companies, the share of LIC was 99% and GIC 97%, respectively
Most investments are in govt securities, easing monetary policy
Issues

Health insurance, travel insurance, professional


indemnity insurance and crop insurance are
underdeveloped in India
Health insurance does not cover disability arising out of
illness, accidents
How far MNCs be allowed to do insurance business in
India
Is the low insurance coverage a reflection of social or
community assurance or low purchasing power and
knowledge or behaviour
Life Insurance Corporation

LIC was set up in 1956


Key Objectives
To spread and provide life insurance protection to masses at a
reasonable cost
To mobilize savings through insurance linked savings schemes
To invest the funds to serve the best interests of policyholders
and nation
To conduct business with maximum economy
To act as trustees of the policy holders and protect their
interests
To ensure efficient and courteous service
To innovate and adapt to meet the changing needs of the
community
Portfolio restrictions on life
insurance, 2001-02

Type of investment Life insurance

1. Government securities 25%

2. Government securities or other approved securities Not less than 50%


Including 1
3. Approved investments as specified in schedule 1 Not less than 15%
Infrastructure and social sector
4. Others to be governed by Exposure Norms Not exceeding 35%
Portfolio restrictions on General insurance,
2001-02

Type of investment General insurance

1. Central Government securities being not less than 20%

2. State govt. securities and other guaranteed securities 30%

3. Housing and loans to state government 5%

4. Investments in approved investments


A) Infrastructure and social sector Not less than 10%
B) Others to be governed by Exposure Norms Not exceeding 55%
Investment Trusts and Unit Trusts

Investment Trust is an investment-holding company


incorporated under Companies Act as any other
industrial or commercial company
Unit Trust is a trust at law
UT is obliged to buy back investments whenever an
investor wants to sell them, an IT cannot buy back its
shares which has to traded in the stock market
IT can raise long-term debt and retain a part of its
income; UT cannot
In case of UT the value of the fund and the value of
the assets are linked but this can differ in case of IT
Mutual savings banks are different from UT in terms
of purpose and loans, chequable services, retained
Mutual Funds
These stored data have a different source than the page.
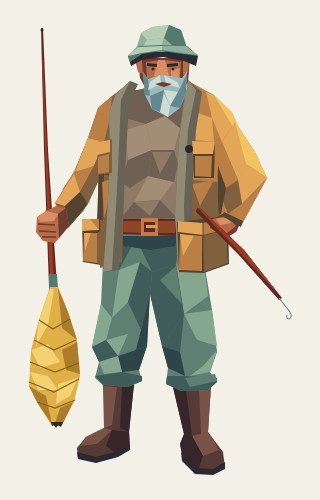
<!DOCTYPE html>
<html lang="en">
<head>
<meta charset="utf-8">
<title>Low-poly fisherman</title>
<style>
:root{--paper:#f3f0e8;--ink:#2b2a30;--coat:#b97f45;--coat-light:#e3a557;--coat-dark:#80603f;--coat-deep:#54432f;--gold:#f2c461;--trim:#676455;--trim-light:#918a74;--shirt:#8e7a67;--shirt-light:#a28d76;--shirt-dark:#705f53;--pants:#5f7f73;--pants-light:#86a78f;--pants-dark:#3f5c5a;--pants-deep:#2d4448;--boot:#563a34;--boot-light:#795347;--boot-dark:#36262a;--skin:#b56a48;--skin-light:#d98f63;--skin-dark:#6f3a30;--hat:#8fb09c;--hat-light:#b5cdb3;--hat-dark:#55786f;--beard:#9db8b8;--beard-light:#cfdcd5;--beard-dark:#648890;--rod:#9c3a24;--rod-dark:#5c2a22;--bait:#e0b048;--bait-light:#f4d272;--bait-dark:#ab7d2b;--leather:#8f4526}
html,body{margin:0;background:var(--paper)}
svg{display:block;width:320px;height:500px}
.ink{fill:var(--ink)}
.coat{fill:var(--coat)}.coat-light{fill:var(--coat-light)}.coat-dark{fill:var(--coat-dark)}.coat-deep{fill:var(--coat-deep)}.gold{fill:var(--gold)}
.trim{fill:var(--trim)}.trim-light{fill:var(--trim-light)}
.shirt{fill:var(--shirt)}.shirt-light{fill:var(--shirt-light)}.shirt-dark{fill:var(--shirt-dark)}
.pants{fill:var(--pants)}.pants-light{fill:var(--pants-light)}.pants-dark{fill:var(--pants-dark)}.pants-deep{fill:var(--pants-deep)}
.boot{fill:var(--boot)}.boot-light{fill:var(--boot-light)}.boot-dark{fill:var(--boot-dark)}
.skin{fill:var(--skin)}.skin-light{fill:var(--skin-light)}.skin-dark{fill:var(--skin-dark)}
.hat{fill:var(--hat)}.hat-light{fill:var(--hat-light)}.hat-dark{fill:var(--hat-dark)}
.beard{fill:var(--beard)}.beard-light{fill:var(--beard-light)}.beard-dark{fill:var(--beard-dark)}
.rod{fill:var(--rod)}.rod-dark{fill:var(--rod-dark)}.leather{fill:var(--leather)}
.bait{fill:var(--bait)}.bait-light{fill:var(--bait-light)}.bait-dark{fill:var(--bait-dark)}
.seam{fill:none;stroke:var(--coat-deep);stroke-width:1}
.ridge{fill:none;stroke:#86601f;stroke-width:1.3}
.hook{fill:none;stroke:#70908c;stroke-width:1.2}
</style>
</head>
<body>
<svg viewBox="0 0 320 500" role="img" aria-label="Low-poly bearded fisherman with two rods">
<defs>
<g id="pocket">
<polygon class="coat-deep" points="0,1 18,0 19,46 1,43"/>
<polygon class="coat" points="2,14 15,14 15,44 1,42"/>
<polygon class="coat-dark" points="15,14 19,12 19,46 15,44"/>
<polygon class="coat-light" points="2,14 9,14 3,32"/>
<polygon class="coat-light" points="0,0 17,0 17,11 0,12"/>
<polygon class="coat" points="8,0 17,0 17,11"/>
</g>
</defs>

<g id="boots">
<polygon class="boot" points="103,382 134,384 129,432 130,449 118,456 96,462 78,458 77,448 86,437 104,428"/>
<polygon class="boot-light" points="104,386 117,387 112,425 104,428"/>
<polygon class="boot-dark" points="122,386 134,384 129,432 120,428"/>
<polygon class="boot-light" points="104,428 112,430 97,444 80,446 86,437"/>
<polygon class="boot-dark" points="112,430 129,432 130,449 118,455 106,446"/>
<polygon class="ink" points="77,452 96,457 118,451 130,445 130,450 118,457 96,463 78,459"/>
<polygon class="boot" points="173,387 211,386 208,432 223,452 225,468 213,474 195,473 183,460 180,444 184,434"/>
<polygon class="boot-dark" points="173,387 186,390 192,436 184,434"/>
<polygon class="boot-light" points="199,389 211,386 208,432 201,434"/>
<polygon class="boot-light" points="192,436 208,432 219,450 203,456"/>
<polygon class="boot-dark" points="184,434 192,436 203,456 198,470 183,458 180,444"/>
<polygon class="ink" points="181,452 197,468 213,469 225,462 225,469 213,475 195,474 182,461"/>
</g>

<g id="trousers">
<polygon class="pants" points="110,234 182,234 205,268 212,310 217,352 210,372 217,382 208,390 181,391 166,384 168,368 162,346 150,294 147,346 139,370 142,381 128,387 103,385 95,378 99,362 92,347 101,304 103,262"/>
<polygon class="pants-dark" points="110,234 136,238 119,270 103,268"/>
<polygon class="pants-light" points="119,270 140,262 128,302 112,318"/>
<polygon class="pants-dark" points="136,238 180,238 176,264 152,272"/>
<polygon class="pants-deep" points="119,236 178,236 175,246 150,250 124,246"/>
<polygon class="pants-dark" points="140,262 152,272 150,294 141,330 128,302"/>
<polygon class="pants-deep" points="150,294 141,330 136,350 147,346"/>
<polygon class="pants-light" points="101,304 112,318 106,340 92,347"/>
<polygon class="pants-light" points="106,340 128,334 118,356"/>
<polygon class="pants-dark" points="92,347 106,340 118,356 99,362"/>
<polygon class="pants-deep" points="118,356 136,350 147,346 139,370 122,372"/>
<polygon class="pants-light" points="99,362 118,356 122,372 104,374"/>
<polygon class="pants-dark" points="95,376 122,372 142,376 142,381 128,387 103,385"/>
<polygon class="pants-light" points="176,264 205,272 208,296 184,314"/>
<polygon class="pants-dark" points="152,272 176,264 184,314 162,346 150,294"/>
<polygon class="pants" points="160,280 176,266 182,304"/>
<polygon class="pants-light" points="184,314 212,310 217,346 197,340"/>
<polygon class="pants-dark" points="162,346 184,314 180,352"/>
<polygon class="pants" points="180,352 197,340 217,350 203,366"/>
<polygon class="pants-deep" points="162,346 180,352 185,376 168,368"/>
<polygon class="pants-light" points="203,366 217,350 210,372 190,376"/>
<polygon class="pants-dark" points="167,376 185,376 217,378 217,382 208,390 181,391 166,384"/>
<polygon class="pants" points="185,378 215,374 217,381 190,387"/>
</g>

<g id="shirt">
<polygon class="shirt" points="128,90 186,90 182,222 118,222"/>
<polygon class="shirt-dark" points="128,92 146,88 165,116 146,124 126,118"/>
<polygon class="shirt-light" points="146,124 165,116 180,128 174,150 152,150"/>
<polygon class="shirt-dark" points="165,116 184,100 180,128"/>
<polygon class="shirt-light" points="125,130 146,124 152,150 128,160"/>
<polygon class="shirt-dark" points="128,160 152,150 148,176 130,188 121,182"/>
<polygon class="shirt-light" points="148,176 174,182 160,200 134,202"/>
<polygon class="shirt-dark" points="152,150 174,150 178,164 174,182 148,176"/>
<polygon class="shirt" points="152,152 172,152 160,174"/>
<polygon class="shirt-dark" points="118,222 134,202 160,200 177,218"/>
<polygon class="shirt" points="134,202 160,200 150,216"/>
</g>

<g id="belt">
<polygon class="rod-dark" points="118,219 178,219 177,236 118,234"/>
<polygon class="leather" points="119,221 142,221 141,233 119,232"/>
<polygon class="leather" points="158,221 175,221 175,233 158,233"/>
<rect x="141" y="218" width="17" height="18" fill="#c57a43"/>
<rect x="144" y="222" width="11" height="10" class="rod-dark"/>
<rect x="146" y="225" width="11" height="3" fill="#dc9b5c"/>
</g>

<g id="coat-left">
<polygon class="coat-dark" points="112,96 128,84 126,130 122,262 100,268 98,180 84,210 68,228 55,203 74,172 88,138 98,108"/>
<polygon class="coat" points="112,96 98,108 88,138 104,142 110,118"/>
<polygon class="coat-light" points="88,138 104,142 94,166 74,174"/>
<polygon class="coat" points="74,172 94,166 80,192 62,190"/>
<polygon class="coat-light" points="74,174 80,192 65,206 55,203"/>
<polygon class="coat-dark" points="94,166 104,142 99,180 88,204 80,192"/>
<polygon class="coat-deep" points="80,192 88,204 68,228 65,206"/>
<polygon class="coat-deep" points="104,142 99,172 97,220 104,220 109,176"/>
<polygon class="coat-dark" points="104,174 117,178 116,264 102,264"/>
<polygon class="coat" points="102,182 115,178 104,218"/>
<polygon class="trim" points="130,81 138,84 129,104 124,190 119,270 103,272 106,236 110,158 109,112 116,94"/>
<polygon class="trim-light" points="130,81 121,100 117,190 112,270 103,272 106,236 110,158 109,112 116,94"/>
<polygon class="coat-dark" points="97,142 112,139 112,173 98,175"/>
<polygon class="coat-light" points="97,142 110,140 110,152 97,155"/>
<polygon class="coat" points="98,157 109,154 109,172 98,174"/>
<use href="#pocket" x="82" y="219"/>
</g>

<g id="coat-right">
<polygon class="coat" points="190,82 214,95 235,122 255,152 267,178 242,224 224,216 228,264 203,273 178,270 182,120"/>
<polygon class="coat-light" points="206,92 214,95 235,122 222,142 212,118"/>
<polygon class="gold" points="214,95 232,112 244,138 235,130"/>
<polygon class="coat-light" points="222,142 235,122 255,152 238,180"/>
<polygon class="gold" points="235,122 255,152 267,178 246,164"/>
<polygon class="coat" points="222,142 238,180 226,188 218,166"/>
<polygon class="coat-light" points="238,180 246,164 267,178 242,204"/>
<polygon class="coat-dark" points="238,180 242,204 228,214 221,196 226,188"/>
<polygon class="coat" points="242,204 267,178 242,224 228,214"/>
<polygon class="coat-deep" points="218,166 226,188 221,214 217,216"/>
<polygon class="coat-dark" points="192,180 217,182 219,218 192,222"/>
<polygon class="coat-light" points="195,112 212,118 214,142 195,140"/>
<polygon class="coat" points="192,184 214,180 200,206"/>
<polygon class="trim" points="188,80 202,92 196,130 192,200 193,271 178,270 175,215 179,140 184,104"/>
<polygon class="trim-light" points="188,80 196,90 188,130 184,205 185,271 178,270 175,215 179,140 184,104"/>
<polygon class="coat-deep" points="193,142 215,142 214,178 194,178"/>
<polygon class="coat" points="195,156 212,156 211,177 195,176"/>
<polygon class="coat-light" points="192,141 215,142 213,154 193,154"/>
<circle cx="189" cy="149" r="4" class="ink"/>
<polygon class="coat-deep" points="177,222 228,216 229,264 204,273 179,272"/>
<polygon class="coat" points="180,234 202,236 202,271 179,270"/>
<polygon class="coat-dark" points="202,236 226,230 228,263 204,272"/>
<polygon class="coat-light" points="180,234 194,236 183,256"/>
<polygon class="coat-light" points="178,221 203,223 203,235 178,232"/>
<polygon class="coat" points="203,223 229,217 228,229 203,235"/>
<path class="seam" d="M203 223V272"/>
</g>

<g id="head">
<polygon class="skin-dark" points="138,58 190,58 188,82 178,98 150,96 140,78"/>
<polygon class="skin" points="135,60 142,60 143,74 138,72"/>
<polygon class="skin" points="183,58 190,58 188,72 183,75"/>
<polygon class="skin" points="146,62 161,60 156,82 147,78"/>
<polygon class="skin" points="164,60 181,62 180,78 170,82"/>
<polygon class="skin-light" points="158,60 165,60 169,76 162,79 154,76"/>
<polygon class="skin-light" points="171,70 180,68 179,77 171,78"/>
<path class="ink" d="M147 63l10 1v3l-10-1zM167 64l11-1v3l-11 1z"/>
<circle cx="153" cy="69" r="1.5" class="ink"/><circle cx="173" cy="69" r="1.5" class="ink"/>
<polygon class="beard" points="143,72 148,79 160,75 171,76 182,78 187,71 186,92 180,108 168,117 152,109 145,95"/>
<polygon class="beard-dark" points="143,72 148,79 150,96 145,95"/>
<polygon class="beard-light" points="160,75 150,82 148,90 161,84"/>
<polygon class="beard-light" points="164,75 177,82 180,88 166,84"/>
<polygon class="skin-dark" points="155,84 163,82 172,84 164,87"/>
<polygon class="beard-dark" points="150,96 164,90 160,112 152,109"/>
<polygon class="beard-light" points="164,90 178,92 170,106"/>
<polygon class="beard-dark" points="178,92 187,74 186,92 180,108 170,106"/>
<polygon class="beard-light" points="160,112 164,94 170,106 168,117"/>
<polygon class="ink" points="128,56 139,48 188,47 198,56 196,66 184,61 163,57 142,60 131,66"/>
<polygon class="hat" points="136,50 141,33 152,27 169,25 181,30 187,48 162,52"/>
<polygon class="hat-light" points="141,33 152,27 169,25 164,38 147,40"/>
<polygon class="hat-dark" points="169,25 181,30 187,48 173,46 164,38"/>
<polygon class="hat-light" points="147,40 164,38 160,49 141,50"/>
<polygon class="hat-dark" points="128,56 138,46 162,45 187,46 198,56 182,54 162,51 142,54 130,62"/>
<polygon class="hat-light" points="128,56 138,47 162,46 162,50 142,53"/>
<polygon class="hat" points="162,46 186,46 197,55 182,53 162,50"/>
</g>

<g id="long-rod">
<polygon class="rod-dark" points="41,28 43,28 48,150 57,286 49,286 44,150"/>
<polygon class="rod" points="42,60 43,60 47,150 54,280 50,280 45,150"/>
<circle cx="42" cy="30" r="1.5" class="ink"/>
<polygon class="hat-dark" points="49,274 57,274 58,290 49,290"/>
</g>

<g id="bait">
<polygon class="bait" points="50,287 58,287 68,312 77,340 80,376 74,402 62,425 52,426 38,404 29,386 31,350 39,320"/>
<polygon class="bait-light" points="50,289 54,289 48,325 36,346 39,320"/>
<polygon class="bait-dark" points="58,288 68,312 77,340 62,328"/>
<polygon class="bait-light" points="31,350 48,344 60,362 40,368"/>
<polygon class="bait-dark" points="62,350 77,342 80,374 66,370"/>
<polygon class="bait-light" points="30,372 48,376 58,390 38,390"/>
<polygon class="bait-dark" points="29,386 46,396 52,424 38,404"/>
<polygon class="bait-light" points="58,384 78,378 70,396 56,404"/>
<polygon class="bait-dark" points="60,408 73,402 62,425 54,426"/>
<path class="ridge" d="M39 320l14 9 17-10M34 340l20 10 22-10M30 362l25 10 24-9M29 382l25 10 25-13M37 402l18 6 20-8"/>
<path class="ink" d="M51 422h12l-2 5-3-2-2 3-2-3-2 1z"/>
</g>

<g id="rod-hand">
<polygon class="skin" points="56,206 66,208 69,226 59,238 55,243 43,241 36,232 37,217 46,211"/>
<polygon class="skin-light" points="37,217 47,211 58,214 54,221 40,222"/>
<polygon class="skin-dark" points="58,214 66,208 69,226 59,238"/>
<path d="M38 224l17 1M39 231l17 1M42 237l14 0" fill="none" stroke="#6f3a30" stroke-width="1.5"/>
</g>

<g id="hip-hand">
<polygon class="skin-dark" points="222,214 241,222 236,232 226,238 210,228 212,220"/>
<polygon class="skin" points="212,219 228,216 236,226 226,234 214,228"/>
<polygon class="skin-light" points="216,219 228,217 231,223 220,225"/>
<polygon class="coat-deep" points="224,212 243,221 241,227 222,216"/>
</g>

<g id="short-rod">
<polygon class="rod-dark" points="197,208 201,209 244,250 282,298 279,300 238,254 196,212"/>
<polygon class="rod" points="198,208 201,209 244,250 280,296 240,253"/>
<path class="hook" d="M279 298l11 14q3 5-1 7-3 0-2-4"/>
</g>
</svg>
</body>
</html>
Mutual Fund is pure intermediary which buys and sells


securities on behalf of its unit-holders
Easily, conveniently, economically and profitable
The investors earn in proportion to their investments
Unlike shareholders in a company, shareholders in a MF
do not have any voting rights
It helps small investors to hold a share in large and
diversified portfolio of assets which reduces risks
With better professional management, investors can
earn relatively higher rate of return than they otherwise
would have earned
High return Low risk
Advantages of Mutual Funds

Economies of scale of operations


Spread of risk
Expert and professional management
Diversification of portfolio
Low brokerage and transactions costs
Good portfolio performances
High return potential
Convenient administration
Liquidity
Flexibility
Wide choice of schemes
Tax benefits
Mutual Funds

Organisation
The sponsor(s), Board of Trustees or Trust Company
The Asset Management Company
The Custodian
The Unit holders
Type of Schemes
Open-ended funds units are sold continuously
Closed-ended funds fixed units are sold
Aggressive or pure or normal growth schemes, pure or regular or monthly
or cumulative income schemes, growth and income, or balanced
schemes, special purpose schemes, sectoral schemes, tax saving plans
They are also named as per investment asset
Equity funds, bond funds, real estate funds, money market funds
Fund of Funds
Exchange traded funds
Index Funds